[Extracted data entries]
※

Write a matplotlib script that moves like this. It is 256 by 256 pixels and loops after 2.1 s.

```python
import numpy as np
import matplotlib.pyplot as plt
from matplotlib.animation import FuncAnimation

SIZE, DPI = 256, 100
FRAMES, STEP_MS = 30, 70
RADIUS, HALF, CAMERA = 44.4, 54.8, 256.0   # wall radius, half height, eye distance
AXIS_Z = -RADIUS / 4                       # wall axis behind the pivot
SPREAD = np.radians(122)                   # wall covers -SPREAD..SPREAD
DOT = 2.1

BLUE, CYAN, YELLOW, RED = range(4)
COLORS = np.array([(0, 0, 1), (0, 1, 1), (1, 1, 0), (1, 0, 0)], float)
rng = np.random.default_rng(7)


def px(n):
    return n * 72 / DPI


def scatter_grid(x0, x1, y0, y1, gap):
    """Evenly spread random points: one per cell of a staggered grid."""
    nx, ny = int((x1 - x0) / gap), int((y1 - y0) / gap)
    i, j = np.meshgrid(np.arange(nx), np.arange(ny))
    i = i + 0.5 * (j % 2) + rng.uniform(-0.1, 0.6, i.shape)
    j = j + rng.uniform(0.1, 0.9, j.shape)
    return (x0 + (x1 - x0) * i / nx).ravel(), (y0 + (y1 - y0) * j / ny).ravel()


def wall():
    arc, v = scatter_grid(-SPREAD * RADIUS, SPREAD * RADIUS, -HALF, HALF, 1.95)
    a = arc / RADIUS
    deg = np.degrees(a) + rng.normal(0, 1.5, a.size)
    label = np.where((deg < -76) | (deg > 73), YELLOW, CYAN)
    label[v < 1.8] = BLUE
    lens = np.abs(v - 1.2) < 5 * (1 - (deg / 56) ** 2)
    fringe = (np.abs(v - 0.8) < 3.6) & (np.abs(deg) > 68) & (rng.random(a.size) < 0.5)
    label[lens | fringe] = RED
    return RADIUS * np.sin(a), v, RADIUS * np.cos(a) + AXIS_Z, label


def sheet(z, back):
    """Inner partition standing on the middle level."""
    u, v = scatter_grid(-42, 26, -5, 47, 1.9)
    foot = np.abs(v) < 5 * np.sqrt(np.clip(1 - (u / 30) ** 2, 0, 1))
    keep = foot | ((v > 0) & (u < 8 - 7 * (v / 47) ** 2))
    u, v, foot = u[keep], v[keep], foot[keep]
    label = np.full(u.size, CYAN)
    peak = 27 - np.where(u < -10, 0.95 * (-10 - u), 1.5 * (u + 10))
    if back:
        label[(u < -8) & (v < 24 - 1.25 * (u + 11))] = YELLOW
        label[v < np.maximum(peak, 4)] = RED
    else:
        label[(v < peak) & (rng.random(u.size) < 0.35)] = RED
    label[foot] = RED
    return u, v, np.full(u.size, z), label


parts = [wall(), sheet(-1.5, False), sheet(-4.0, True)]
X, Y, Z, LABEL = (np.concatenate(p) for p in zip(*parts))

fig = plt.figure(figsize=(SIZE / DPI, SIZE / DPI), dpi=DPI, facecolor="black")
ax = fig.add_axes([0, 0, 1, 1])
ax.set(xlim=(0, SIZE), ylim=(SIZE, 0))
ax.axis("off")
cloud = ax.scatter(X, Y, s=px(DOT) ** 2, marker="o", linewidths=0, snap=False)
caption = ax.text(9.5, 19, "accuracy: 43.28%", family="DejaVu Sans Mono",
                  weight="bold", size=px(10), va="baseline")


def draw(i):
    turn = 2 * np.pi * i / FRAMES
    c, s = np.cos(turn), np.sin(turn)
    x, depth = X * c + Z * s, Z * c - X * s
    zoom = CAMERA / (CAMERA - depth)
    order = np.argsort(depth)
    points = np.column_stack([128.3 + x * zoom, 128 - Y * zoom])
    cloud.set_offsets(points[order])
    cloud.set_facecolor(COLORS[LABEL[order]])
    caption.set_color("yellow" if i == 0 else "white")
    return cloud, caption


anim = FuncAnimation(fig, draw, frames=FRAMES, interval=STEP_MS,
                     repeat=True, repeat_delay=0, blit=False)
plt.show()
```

※

The problem - Would you output every record above exactly as it stands?

Completed exercise -
Write a matplotlib script that moves like this. It is 256 by 256 pixels and loops after 2.1 s.

```python
import numpy as np
import matplotlib.pyplot as plt
from matplotlib.animation import FuncAnimation

SIZE, DPI = 256, 100
FRAMES, STEP_MS = 30, 70
RADIUS, HALF, CAMERA = 44.4, 54.8, 256.0   # wall radius, half height, eye distance
AXIS_Z = -RADIUS / 4                       # wall axis behind the pivot
SPREAD = np.radians(122)                   # wall covers -SPREAD..SPREAD
DOT = 2.1

BLUE, CYAN, YELLOW, RED = range(4)
COLORS = np.array([(0, 0, 1), (0, 1, 1), (1, 1, 0), (1, 0, 0)], float)
rng = np.random.default_rng(7)


def px(n):
    return n * 72 / DPI


def scatter_grid(x0, x1, y0, y1, gap):
    """Evenly spread random points: one per cell of a staggered grid."""
    nx, ny = int((x1 - x0) / gap), int((y1 - y0) / gap)
    i, j = np.meshgrid(np.arange(nx), np.arange(ny))
    i = i + 0.5 * (j % 2) + rng.uniform(-0.1, 0.6, i.shape)
    j = j + rng.uniform(0.1, 0.9, j.shape)
    return (x0 + (x1 - x0) * i / nx).ravel(), (y0 + (y1 - y0) * j / ny).ravel()


def wall():
    arc, v = scatter_grid(-SPREAD * RADIUS, SPREAD * RADIUS, -HALF, HALF, 1.95)
    a = arc / RADIUS
    deg = np.degrees(a) + rng.normal(0, 1.5, a.size)
    label = np.where((deg < -76) | (deg > 73), YELLOW, CYAN)
    label[v < 1.8] = BLUE
    lens = np.abs(v - 1.2) < 5 * (1 - (deg / 56) ** 2)
    fringe = (np.abs(v - 0.8) < 3.6) & (np.abs(deg) > 68) & (rng.random(a.size) < 0.5)
    label[lens | fringe] = RED
    return RADIUS * np.sin(a), v, RADIUS * np.cos(a) + AXIS_Z, label


def sheet(z, back):
    """Inner partition standing on the middle level."""
    u, v = scatter_grid(-42, 26, -5, 47, 1.9)
    foot = np.abs(v) < 5 * np.sqrt(np.clip(1 - (u / 30) ** 2, 0, 1))
    keep = foot | ((v > 0) & (u < 8 - 7 * (v / 47) ** 2))
    u, v, foot = u[keep], v[keep], foot[keep]
    label = np.full(u.size, CYAN)
    peak = 27 - np.where(u < -10, 0.95 * (-10 - u), 1.5 * (u + 10))
    if back:
        label[(u < -8) & (v < 24 - 1.25 * (u + 11))] = YELLOW
        label[v < np.maximum(peak, 4)] = RED
    else:
        label[(v < peak) & (rng.random(u.size) < 0.35)] = RED
    label[foot] = RED
    return u, v, np.full(u.size, z), label


parts = [wall(), sheet(-1.5, False), sheet(-4.0, True)]
X, Y, Z, LABEL = (np.concatenate(p) for p in zip(*parts))

fig = plt.figure(figsize=(SIZE / DPI, SIZE / DPI), dpi=DPI, facecolor="black")
ax = fig.add_axes([0, 0, 1, 1])
ax.set(xlim=(0, SIZE), ylim=(SIZE, 0))
ax.axis("off")
cloud = ax.scatter(X, Y, s=px(DOT) ** 2, marker="o", linewidths=0, snap=False)
caption = ax.text(9.5, 19, "accuracy: 43.28%", family="DejaVu Sans Mono",
                  weight="bold", size=px(10), va="baseline")


def draw(i):
    turn = 2 * np.pi * i / FRAMES
    c, s = np.cos(turn), np.sin(turn)
    x, depth = X * c + Z * s, Z * c - X * s
    zoom = CAMERA / (CAMERA - depth)
    order = np.argsort(depth)
    points = np.column_stack([128.3 + x * zoom, 128 - Y * zoom])
    cloud.set_offsets(points[order])
    cloud.set_facecolor(COLORS[LABEL[order]])
    caption.set_color("yellow" if i == 0 else "white")
    return cloud, caption


anim = FuncAnimation(fig, draw, frames=FRAMES, interval=STEP_MS,
                     repeat=True, repeat_delay=0, blit=False)
plt.show()
```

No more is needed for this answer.